Dataset entries:

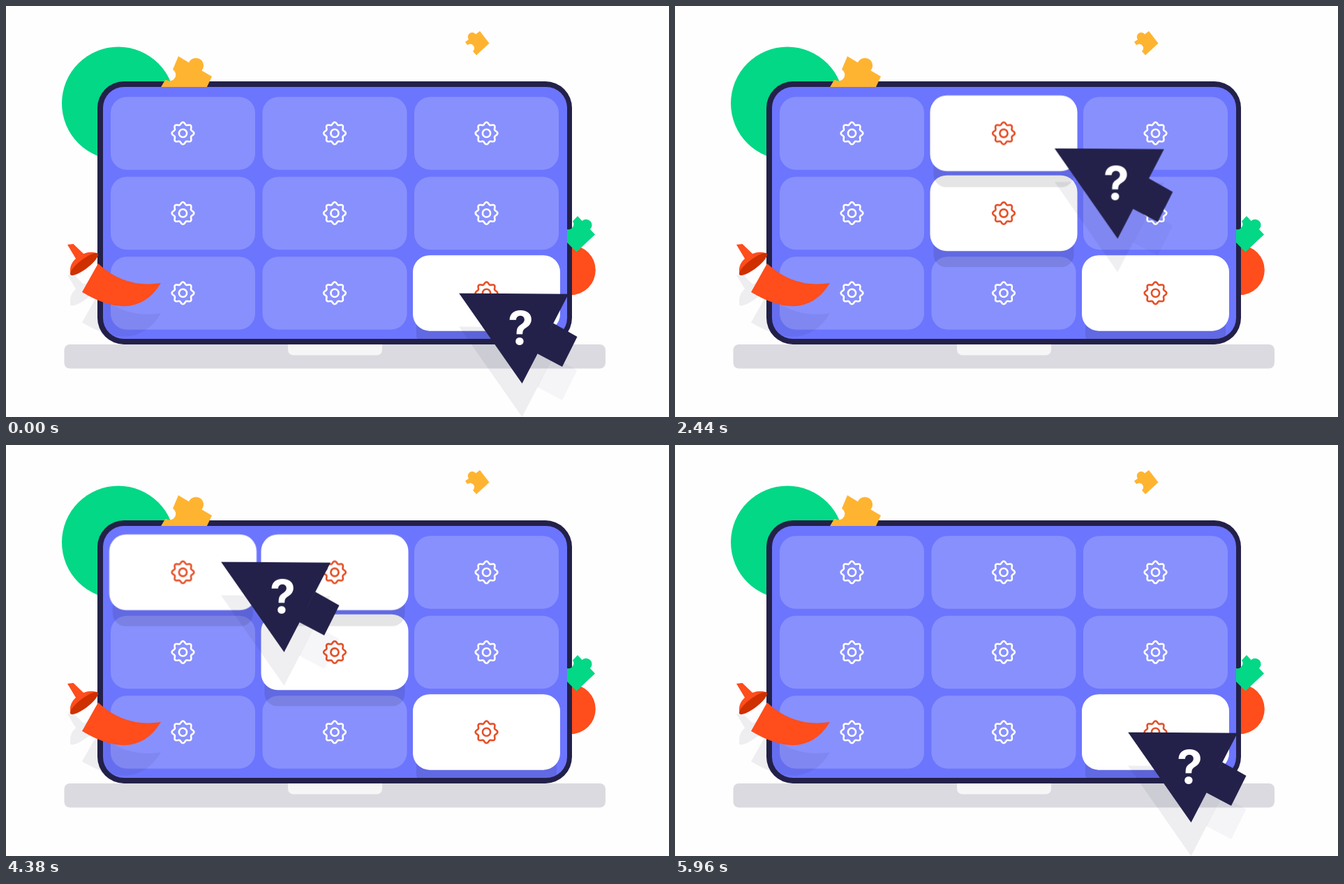
Write an HTML page that moves like this. It is 950x589 px and loops after 5980 ms.

```html
<!DOCTYPE html>
<html lang="en">
<head>
<meta charset="utf-8">
<title>Settings grid</title>
<style>
  html, body { margin: 0; width: 100%; height: 100%; overflow: hidden; background: #fefefe; }
  svg { display: block; width: 950px; height: 589px; }

  .navy { fill: #232149; }
  .yellow { fill: #ffb431; }
  .green { fill: #02d886; }
  .red { fill: #ff4d1c; --face: #cf3000; }
  .soft { fill: #232149; --face: #232149; opacity: .07; }
  .softer { fill: #232149; opacity: .04; }
  .face { fill: var(--face); }
  .gear { fill: none; stroke-width: 2.6; }

  .cursor, .center, .top, .corner {
    animation: 5980ms ease-in-out infinite;
  }
  .cursor { animation-name: travel; }
  .center { animation-name: center; }
  .top { animation-name: top; }
  .corner { animation-name: corner; }

  @keyframes travel {
    0%, 5.853% { transform: translate(649px, 411.5px); }
    14.214%, 30.853% { transform: translate(501.6px, 265.8px); }
    39.214%, 56.271% { transform: translate(543.7px, 203.9px); }
    64.632%, 81.054% { transform: translate(308px, 167.3px); }
    89.415%, 100% { transform: translate(649px, 411.5px); }
  }
  @keyframes center {
    0%, 5.853%, 89.415%, 100% { opacity: 0; transform: scale(.981, .97); }
    14.214%, 81.054% { opacity: 1; transform: none; }
  }
  @keyframes top {
    0%, 30.853%, 89.415%, 100% { opacity: 0; transform: scale(.981, .97); }
    39.214%, 81.054% { opacity: 1; transform: none; }
  }
  @keyframes corner {
    0%, 56.271%, 89.415%, 100% { opacity: 0; transform: scale(.981, .97); }
    64.632%, 81.054% { opacity: 1; transform: none; }
  }
  .mark { font: 700 66px Inter, "Liberation Sans", sans-serif; fill: #fff; text-anchor: middle; }
</style>
</head>
<body>
<svg viewBox="0 0 950 589">
  <defs>
    <clipPath id="screen"><rect x="139" y="116" width="665" height="361" rx="30"/></clipPath>
    <g id="gear"><path id="rim"/><circle r="5.6"/></g>
    <g id="horn">
      <path d="M88 342 L96.5 341 L111 355 Q122 351 131.5 354.5 L93 385.5 Q89 372 100 362Z"/>
      <ellipse class="face" cx="112" cy="370" rx="24.8" ry="6.8" transform="rotate(-37.5 112 370)"/>
      <path d="M132 369 Q170 405 222 397 Q186 456 109 410Z"/>
    </g>
    <path id="head" d="M0 0 L157 1.3 L90.5 129.5Z"/>
    <path id="stem" d="M135 43 L169.5 62.5 L148 105.5 L112 86.5Z"/>
  </defs>

  <circle class="green" cx="161" cy="139.5" r="81"/>
  <circle class="red" cx="809" cy="378.5" r="35.8"/>
  <rect x="83.5" y="485" width="775.5" height="34.5" rx="8" fill="#dadae0"/>
  <path d="M404 485 H539 V492 Q539 500.5 530.5 500.5 H412.5 Q404 500.5 404 492Z" fill="#f6f6f7"/>
  <rect class="navy" x="131" y="108" width="680" height="377" rx="38"/>

  <path class="yellow" d="M247 72 L262 81 A11 11 0 1 1 280.5 92.5 L295 101 L287 118 H221 L228 106 H230 A8.5 8.5 0 0 0 239 91Z"/>
  <path class="yellow" d="M679 36 L692.5 53.5 L674 70.5 L669 65 A5.8 5.8 0 0 0 661 56 L658 51.5 L663 48 A5.8 5.8 0 1 1 673 40.5Z"/>
  <rect x="139" y="116" width="665" height="361" rx="30" fill="#6c75fd"/>
  <path class="green" d="M819 301 L825.5 308 A7.5 7.5 0 1 1 837 320 L844 327.5 L817.5 352.5 L804 339 V320 A7.5 7.5 0 0 0 812 308.5Z"/>

  <g id="tiles" clip-path="url(#screen)"></g>

  <use href="#horn" class="soft" y="43.5"/>
  <use href="#horn" class="red"/>

  <g class="cursor">
    <g transform="translate(0 48)">
      <use href="#head" class="soft"/>
      <use href="#stem" class="softer"/>
    </g>
    <g class="navy"><use href="#head"/><use href="#stem"/></g>
    <text class="mark" x="88.5" y="73.5">?</text>
  </g>
</svg>
<script>
  const rim = Array.from({ length: 120 }, (_, i) => {
    const a = i / 60 * Math.PI;
    const r = 14.2 + 1.6 * Math.cos(8 * a);
    return (r * Math.cos(a)).toFixed(2) + ' ' + (r * Math.sin(a)).toFixed(2);
  });
  document.getElementById('rim').setAttribute('d', 'M' + rim.join('L') + 'Z');

  const litClass = { 0: 'corner', 1: 'top', 4: 'center', 8: 'lit' };

  const box = (w, h, dy, fill, r) =>
    `<rect x="${-w / 2}" y="${dy - h / 2}" width="${w}" height="${h}" rx="${r}" fill="${fill}"/>`;
  const gear = color => `<use href="#gear" class="gear" stroke="${color}"/>`;
  const at = (i, body) =>
    `<g transform="translate(${253.5 + 217.5 * (i % 3)} ${182.4 + 114.5 * Math.floor(i / 3)})">${body}</g>`;

  const plain = i => at(i, box(207, 104.5, 0, '#8890fd', 23) + gear('#fff'));
  const lit = i => at(i, `<g class="${litClass[i]}">` +
    box(201, 98.5, 28, 'rgba(0,0,0,.1)', 18) +
    box(211, 108.5, 0, '#fff', 24) + gear('#e64f27') + '</g>');

  // Lower rows go first so that each shadow falls on the row below.
  const cells = [...Array(9).keys()];
  document.getElementById('tiles').innerHTML =
    cells.map(plain).join('') + [8, 4, 1, 0].map(lit).join('');
</script>
</body>
</html>
```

## WORK TO BE COMPLETED
Copy out each line of the data in which the word "that" appears.

## RESULT FOR THIS EXERCISE
Write an HTML page that moves like this. It is 950x589 px and loops after 5980 ms.
  // Lower rows go first so that each shadow falls on the row below.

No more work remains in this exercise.